## WHAT YOU WILL DO
In the entries below, find the line with "0; min-height: 0;" and print exactly every line from there up to and including the line with "var(--green-line); --fill: var(--green-fill);", with no other lines.

=== DATA LISTING ===

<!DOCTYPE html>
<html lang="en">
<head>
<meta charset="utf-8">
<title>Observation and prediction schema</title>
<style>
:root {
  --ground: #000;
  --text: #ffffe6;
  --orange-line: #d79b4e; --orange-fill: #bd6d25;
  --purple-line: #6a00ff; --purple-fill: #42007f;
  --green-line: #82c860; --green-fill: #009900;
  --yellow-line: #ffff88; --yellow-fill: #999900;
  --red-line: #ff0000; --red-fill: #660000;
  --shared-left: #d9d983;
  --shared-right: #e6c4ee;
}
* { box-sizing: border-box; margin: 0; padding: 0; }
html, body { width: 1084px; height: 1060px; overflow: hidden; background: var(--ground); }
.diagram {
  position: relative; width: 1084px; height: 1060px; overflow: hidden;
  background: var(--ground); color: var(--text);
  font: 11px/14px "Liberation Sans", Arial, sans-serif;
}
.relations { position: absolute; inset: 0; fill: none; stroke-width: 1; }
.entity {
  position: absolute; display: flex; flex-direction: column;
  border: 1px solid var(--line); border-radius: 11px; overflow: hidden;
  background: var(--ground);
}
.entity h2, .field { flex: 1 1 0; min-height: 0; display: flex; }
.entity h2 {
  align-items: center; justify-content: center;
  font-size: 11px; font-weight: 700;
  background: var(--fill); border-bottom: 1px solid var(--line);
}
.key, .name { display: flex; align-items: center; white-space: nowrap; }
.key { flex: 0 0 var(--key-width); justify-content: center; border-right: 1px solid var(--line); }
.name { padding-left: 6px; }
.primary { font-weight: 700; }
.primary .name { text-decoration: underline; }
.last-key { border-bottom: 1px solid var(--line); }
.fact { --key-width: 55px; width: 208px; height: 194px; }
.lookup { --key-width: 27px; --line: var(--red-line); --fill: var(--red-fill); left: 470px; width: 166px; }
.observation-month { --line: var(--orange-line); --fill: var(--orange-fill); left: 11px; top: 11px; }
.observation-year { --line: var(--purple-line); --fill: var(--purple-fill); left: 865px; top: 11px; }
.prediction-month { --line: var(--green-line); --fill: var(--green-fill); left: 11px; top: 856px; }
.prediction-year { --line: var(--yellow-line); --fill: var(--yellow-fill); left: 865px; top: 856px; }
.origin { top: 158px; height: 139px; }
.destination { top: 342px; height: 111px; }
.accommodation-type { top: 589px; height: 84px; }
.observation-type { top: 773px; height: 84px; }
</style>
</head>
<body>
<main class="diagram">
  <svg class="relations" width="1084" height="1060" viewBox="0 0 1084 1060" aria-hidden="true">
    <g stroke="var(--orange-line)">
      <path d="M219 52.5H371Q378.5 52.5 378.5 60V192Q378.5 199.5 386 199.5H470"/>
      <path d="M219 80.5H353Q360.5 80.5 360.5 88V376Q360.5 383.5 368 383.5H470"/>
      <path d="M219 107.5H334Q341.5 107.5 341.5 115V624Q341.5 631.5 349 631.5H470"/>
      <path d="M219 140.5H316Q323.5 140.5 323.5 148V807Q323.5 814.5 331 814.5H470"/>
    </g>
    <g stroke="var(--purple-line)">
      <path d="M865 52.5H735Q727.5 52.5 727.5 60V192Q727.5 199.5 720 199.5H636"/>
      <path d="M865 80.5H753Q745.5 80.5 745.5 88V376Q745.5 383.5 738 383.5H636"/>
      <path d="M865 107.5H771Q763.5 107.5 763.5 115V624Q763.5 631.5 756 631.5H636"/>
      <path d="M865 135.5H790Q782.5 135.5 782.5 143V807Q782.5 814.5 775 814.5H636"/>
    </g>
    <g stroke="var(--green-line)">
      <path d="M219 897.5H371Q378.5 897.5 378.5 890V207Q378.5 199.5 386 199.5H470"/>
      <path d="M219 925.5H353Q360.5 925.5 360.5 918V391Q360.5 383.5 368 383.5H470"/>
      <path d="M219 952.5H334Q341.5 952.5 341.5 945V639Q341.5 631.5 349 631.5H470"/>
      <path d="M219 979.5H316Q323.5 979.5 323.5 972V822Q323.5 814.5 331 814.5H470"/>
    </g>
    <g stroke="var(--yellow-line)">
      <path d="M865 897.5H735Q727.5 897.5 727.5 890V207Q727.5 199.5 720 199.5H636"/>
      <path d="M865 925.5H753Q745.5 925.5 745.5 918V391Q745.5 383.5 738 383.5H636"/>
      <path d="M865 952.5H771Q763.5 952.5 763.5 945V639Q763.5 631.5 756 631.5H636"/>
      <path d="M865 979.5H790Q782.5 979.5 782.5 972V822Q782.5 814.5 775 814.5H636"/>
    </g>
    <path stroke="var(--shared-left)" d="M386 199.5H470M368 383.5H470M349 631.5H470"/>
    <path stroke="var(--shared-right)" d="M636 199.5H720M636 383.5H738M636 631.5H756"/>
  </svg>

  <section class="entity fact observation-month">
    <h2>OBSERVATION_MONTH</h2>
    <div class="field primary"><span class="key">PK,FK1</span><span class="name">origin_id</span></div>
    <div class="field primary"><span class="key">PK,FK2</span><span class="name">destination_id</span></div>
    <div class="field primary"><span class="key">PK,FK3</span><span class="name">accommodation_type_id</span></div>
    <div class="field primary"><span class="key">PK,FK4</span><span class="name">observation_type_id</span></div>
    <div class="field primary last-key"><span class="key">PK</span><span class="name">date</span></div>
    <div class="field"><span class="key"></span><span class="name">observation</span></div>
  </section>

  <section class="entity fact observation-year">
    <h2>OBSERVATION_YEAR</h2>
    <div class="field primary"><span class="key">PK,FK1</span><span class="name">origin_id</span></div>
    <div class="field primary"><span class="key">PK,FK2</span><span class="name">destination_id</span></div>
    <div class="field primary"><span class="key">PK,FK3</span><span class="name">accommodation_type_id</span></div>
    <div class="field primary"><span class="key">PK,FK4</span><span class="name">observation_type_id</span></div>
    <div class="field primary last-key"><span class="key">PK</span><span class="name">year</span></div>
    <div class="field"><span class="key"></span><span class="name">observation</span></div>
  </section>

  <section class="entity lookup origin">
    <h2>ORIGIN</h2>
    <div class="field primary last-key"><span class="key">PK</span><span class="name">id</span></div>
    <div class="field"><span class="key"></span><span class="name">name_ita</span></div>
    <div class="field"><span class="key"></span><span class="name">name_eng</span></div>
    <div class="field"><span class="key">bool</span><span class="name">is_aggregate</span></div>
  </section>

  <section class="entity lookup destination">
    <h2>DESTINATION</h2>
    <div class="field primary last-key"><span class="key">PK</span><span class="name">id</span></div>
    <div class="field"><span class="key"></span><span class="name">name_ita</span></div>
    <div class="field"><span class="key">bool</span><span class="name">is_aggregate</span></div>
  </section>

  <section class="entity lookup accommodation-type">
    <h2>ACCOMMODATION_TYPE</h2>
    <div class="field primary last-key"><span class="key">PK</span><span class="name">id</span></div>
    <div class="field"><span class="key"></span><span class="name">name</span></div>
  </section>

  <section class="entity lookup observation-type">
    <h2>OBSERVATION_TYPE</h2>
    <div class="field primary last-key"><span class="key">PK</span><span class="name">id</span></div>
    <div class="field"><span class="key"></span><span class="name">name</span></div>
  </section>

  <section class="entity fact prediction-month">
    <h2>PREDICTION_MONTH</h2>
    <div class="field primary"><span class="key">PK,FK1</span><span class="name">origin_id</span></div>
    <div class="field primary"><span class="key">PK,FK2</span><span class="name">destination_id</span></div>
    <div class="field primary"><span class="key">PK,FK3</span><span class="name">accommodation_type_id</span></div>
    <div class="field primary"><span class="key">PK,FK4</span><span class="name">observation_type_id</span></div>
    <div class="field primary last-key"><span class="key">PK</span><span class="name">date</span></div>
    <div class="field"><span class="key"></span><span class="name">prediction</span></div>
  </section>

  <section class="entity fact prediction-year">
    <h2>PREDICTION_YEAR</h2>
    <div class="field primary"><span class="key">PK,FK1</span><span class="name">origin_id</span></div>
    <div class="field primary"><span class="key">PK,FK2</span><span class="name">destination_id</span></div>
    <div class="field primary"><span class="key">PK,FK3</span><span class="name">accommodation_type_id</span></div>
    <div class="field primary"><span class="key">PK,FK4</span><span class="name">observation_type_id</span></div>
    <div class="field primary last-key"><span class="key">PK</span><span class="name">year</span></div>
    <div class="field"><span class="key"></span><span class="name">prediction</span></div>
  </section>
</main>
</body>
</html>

===
=== DATA LISTING ===

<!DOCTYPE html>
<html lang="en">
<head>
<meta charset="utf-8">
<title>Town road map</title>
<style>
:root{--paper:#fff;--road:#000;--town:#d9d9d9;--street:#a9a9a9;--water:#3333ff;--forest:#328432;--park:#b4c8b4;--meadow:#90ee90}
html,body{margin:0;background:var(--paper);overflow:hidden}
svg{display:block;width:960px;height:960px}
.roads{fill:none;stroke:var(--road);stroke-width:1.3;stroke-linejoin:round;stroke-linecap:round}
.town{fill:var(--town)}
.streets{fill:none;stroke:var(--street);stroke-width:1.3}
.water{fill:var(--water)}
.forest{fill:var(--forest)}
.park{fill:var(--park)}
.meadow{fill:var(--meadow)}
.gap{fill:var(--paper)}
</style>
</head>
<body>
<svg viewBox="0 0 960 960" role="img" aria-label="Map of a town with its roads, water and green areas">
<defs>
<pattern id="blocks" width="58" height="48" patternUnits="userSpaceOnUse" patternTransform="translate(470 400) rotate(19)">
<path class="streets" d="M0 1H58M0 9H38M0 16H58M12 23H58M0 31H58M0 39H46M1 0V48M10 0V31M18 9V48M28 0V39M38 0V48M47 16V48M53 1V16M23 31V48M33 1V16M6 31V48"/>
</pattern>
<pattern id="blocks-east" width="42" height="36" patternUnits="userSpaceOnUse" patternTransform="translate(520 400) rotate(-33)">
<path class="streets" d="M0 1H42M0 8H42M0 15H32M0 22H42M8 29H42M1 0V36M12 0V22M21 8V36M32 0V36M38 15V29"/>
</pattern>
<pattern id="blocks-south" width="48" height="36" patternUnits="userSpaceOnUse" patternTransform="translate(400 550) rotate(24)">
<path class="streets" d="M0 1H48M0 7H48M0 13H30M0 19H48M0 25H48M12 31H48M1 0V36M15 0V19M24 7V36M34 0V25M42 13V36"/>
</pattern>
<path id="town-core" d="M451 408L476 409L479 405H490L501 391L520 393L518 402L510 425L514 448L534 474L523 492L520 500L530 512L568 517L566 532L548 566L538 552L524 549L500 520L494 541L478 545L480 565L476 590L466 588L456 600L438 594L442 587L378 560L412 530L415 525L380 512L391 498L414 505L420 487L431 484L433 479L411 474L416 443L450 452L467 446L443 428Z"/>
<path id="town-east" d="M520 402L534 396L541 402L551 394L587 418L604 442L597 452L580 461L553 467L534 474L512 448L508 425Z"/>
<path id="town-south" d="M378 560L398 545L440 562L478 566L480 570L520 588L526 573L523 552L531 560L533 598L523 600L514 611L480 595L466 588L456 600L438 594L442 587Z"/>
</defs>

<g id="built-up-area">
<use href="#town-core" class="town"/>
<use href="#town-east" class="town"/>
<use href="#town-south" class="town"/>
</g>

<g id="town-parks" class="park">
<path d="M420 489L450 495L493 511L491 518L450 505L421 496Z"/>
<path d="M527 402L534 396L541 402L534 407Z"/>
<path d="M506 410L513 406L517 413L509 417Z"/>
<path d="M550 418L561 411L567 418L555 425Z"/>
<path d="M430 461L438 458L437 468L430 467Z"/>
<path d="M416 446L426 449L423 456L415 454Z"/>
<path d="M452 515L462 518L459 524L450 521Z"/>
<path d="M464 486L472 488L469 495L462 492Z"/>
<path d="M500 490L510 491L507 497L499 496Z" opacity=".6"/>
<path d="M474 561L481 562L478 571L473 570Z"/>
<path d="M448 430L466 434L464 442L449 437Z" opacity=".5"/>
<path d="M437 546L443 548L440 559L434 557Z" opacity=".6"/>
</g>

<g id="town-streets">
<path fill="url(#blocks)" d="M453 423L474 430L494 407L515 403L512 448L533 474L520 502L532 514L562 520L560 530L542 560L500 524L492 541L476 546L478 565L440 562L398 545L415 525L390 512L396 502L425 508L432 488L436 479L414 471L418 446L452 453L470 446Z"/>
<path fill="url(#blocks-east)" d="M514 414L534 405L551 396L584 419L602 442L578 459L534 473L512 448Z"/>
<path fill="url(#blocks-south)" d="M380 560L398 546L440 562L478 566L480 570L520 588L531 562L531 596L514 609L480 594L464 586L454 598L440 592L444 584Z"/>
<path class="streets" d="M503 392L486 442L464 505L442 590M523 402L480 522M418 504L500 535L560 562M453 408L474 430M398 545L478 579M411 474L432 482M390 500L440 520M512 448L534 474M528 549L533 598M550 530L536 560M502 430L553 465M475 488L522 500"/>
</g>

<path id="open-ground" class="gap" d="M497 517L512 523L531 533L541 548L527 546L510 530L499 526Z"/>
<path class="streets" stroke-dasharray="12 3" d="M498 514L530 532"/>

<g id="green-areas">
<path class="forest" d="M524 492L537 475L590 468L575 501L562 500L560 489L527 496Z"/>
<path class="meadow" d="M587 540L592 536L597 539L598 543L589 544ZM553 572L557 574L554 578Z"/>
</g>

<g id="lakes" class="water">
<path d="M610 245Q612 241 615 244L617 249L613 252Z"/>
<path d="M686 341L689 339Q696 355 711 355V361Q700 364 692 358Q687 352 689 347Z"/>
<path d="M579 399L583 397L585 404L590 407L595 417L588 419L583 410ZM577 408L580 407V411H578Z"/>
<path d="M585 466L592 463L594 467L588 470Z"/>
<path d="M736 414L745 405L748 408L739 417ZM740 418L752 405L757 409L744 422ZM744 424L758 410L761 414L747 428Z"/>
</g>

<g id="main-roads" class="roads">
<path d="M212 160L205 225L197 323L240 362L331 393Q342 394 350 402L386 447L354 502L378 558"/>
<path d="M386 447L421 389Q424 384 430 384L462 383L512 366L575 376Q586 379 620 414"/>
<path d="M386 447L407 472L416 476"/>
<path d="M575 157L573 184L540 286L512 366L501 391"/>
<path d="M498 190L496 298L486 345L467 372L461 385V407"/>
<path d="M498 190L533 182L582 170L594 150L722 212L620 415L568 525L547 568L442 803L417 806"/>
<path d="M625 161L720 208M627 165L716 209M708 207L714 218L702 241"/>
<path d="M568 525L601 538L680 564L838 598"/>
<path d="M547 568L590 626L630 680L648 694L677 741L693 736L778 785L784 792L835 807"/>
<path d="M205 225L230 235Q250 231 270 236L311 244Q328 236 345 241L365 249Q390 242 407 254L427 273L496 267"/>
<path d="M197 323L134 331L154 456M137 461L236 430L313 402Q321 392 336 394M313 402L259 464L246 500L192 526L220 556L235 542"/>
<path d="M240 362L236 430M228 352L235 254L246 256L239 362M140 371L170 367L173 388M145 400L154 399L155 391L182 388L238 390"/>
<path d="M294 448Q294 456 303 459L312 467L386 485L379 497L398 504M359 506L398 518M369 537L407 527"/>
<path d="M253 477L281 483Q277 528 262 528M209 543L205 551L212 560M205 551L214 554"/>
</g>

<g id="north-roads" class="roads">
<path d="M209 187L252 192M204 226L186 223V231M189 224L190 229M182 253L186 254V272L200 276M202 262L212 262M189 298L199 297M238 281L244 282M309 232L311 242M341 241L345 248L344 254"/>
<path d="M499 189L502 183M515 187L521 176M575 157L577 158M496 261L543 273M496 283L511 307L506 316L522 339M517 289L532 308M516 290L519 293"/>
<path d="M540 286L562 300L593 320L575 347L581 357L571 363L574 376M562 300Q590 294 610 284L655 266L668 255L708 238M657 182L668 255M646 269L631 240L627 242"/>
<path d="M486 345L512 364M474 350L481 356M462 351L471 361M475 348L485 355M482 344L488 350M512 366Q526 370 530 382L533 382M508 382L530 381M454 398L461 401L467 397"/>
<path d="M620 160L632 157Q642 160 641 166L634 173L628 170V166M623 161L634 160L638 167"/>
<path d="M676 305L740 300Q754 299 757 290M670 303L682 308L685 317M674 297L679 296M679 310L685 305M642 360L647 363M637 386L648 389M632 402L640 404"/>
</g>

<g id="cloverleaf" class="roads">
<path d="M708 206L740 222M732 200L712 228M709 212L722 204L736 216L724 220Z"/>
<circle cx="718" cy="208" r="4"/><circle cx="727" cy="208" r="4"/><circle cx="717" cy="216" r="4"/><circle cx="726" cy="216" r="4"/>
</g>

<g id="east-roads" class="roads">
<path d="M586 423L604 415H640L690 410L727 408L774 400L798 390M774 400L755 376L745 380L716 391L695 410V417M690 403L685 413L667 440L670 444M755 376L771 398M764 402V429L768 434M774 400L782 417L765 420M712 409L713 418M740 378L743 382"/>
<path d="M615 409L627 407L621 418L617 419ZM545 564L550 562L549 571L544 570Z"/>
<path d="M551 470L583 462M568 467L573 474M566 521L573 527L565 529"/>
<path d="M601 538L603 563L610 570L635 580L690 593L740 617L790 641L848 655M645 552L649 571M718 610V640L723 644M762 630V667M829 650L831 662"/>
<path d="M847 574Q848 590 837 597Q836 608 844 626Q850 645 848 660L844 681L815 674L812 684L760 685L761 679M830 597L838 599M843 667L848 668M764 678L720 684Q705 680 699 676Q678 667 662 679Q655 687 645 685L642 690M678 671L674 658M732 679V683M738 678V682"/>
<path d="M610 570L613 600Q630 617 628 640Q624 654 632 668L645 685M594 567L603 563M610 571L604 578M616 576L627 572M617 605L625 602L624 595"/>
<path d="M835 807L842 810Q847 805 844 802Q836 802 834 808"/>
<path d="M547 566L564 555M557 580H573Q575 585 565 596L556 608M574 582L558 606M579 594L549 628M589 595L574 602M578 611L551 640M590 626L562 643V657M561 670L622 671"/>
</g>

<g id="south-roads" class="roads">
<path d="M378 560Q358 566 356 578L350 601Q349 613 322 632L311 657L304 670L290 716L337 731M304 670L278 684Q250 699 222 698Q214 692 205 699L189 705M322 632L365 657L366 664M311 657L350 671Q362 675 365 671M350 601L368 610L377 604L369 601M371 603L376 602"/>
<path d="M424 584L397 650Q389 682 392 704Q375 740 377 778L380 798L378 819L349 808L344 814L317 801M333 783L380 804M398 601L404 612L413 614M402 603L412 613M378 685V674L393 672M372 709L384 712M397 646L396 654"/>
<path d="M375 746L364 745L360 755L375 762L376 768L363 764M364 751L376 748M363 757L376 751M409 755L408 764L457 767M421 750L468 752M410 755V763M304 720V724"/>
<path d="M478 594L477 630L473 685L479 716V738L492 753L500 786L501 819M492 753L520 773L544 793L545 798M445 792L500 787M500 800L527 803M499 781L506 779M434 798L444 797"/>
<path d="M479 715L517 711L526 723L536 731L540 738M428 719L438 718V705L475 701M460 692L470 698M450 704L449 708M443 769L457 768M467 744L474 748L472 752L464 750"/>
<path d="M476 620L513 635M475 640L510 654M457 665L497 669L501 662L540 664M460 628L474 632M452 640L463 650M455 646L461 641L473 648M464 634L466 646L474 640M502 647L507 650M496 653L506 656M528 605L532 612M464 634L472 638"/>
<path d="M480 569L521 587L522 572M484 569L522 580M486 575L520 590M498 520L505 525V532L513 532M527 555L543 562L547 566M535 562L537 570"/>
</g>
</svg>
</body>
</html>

===

## COMPLETED TASK
.entity h2, .field { flex: 1 1 0; min-height: 0; display: flex; }
.entity h2 {
  align-items: center; justify-content: center;
  font-size: 11px; font-weight: 700;
  background: var(--fill); border-bottom: 1px solid var(--line);
}
.key, .name { display: flex; align-items: center; white-space: nowrap; }
.key { flex: 0 0 var(--key-width); justify-content: center; border-right: 1px solid var(--line); }
.name { padding-left: 6px; }
.primary { font-weight: 700; }
.primary .name { text-decoration: underline; }
.last-key { border-bottom: 1px solid var(--line); }
.fact { --key-width: 55px; width: 208px; height: 194px; }
.lookup { --key-width: 27px; --line: var(--red-line); --fill: var(--red-fill); left: 470px; width: 166px; }
.observation-month { --line: var(--orange-line); --fill: var(--orange-fill); left: 11px; top: 11px; }
.observation-year { --line: var(--purple-line); --fill: var(--purple-fill); left: 865px; top: 11px; }
.prediction-month { --line: var(--green-line); --fill: var(--green-fill); left: 11px; top: 856px; }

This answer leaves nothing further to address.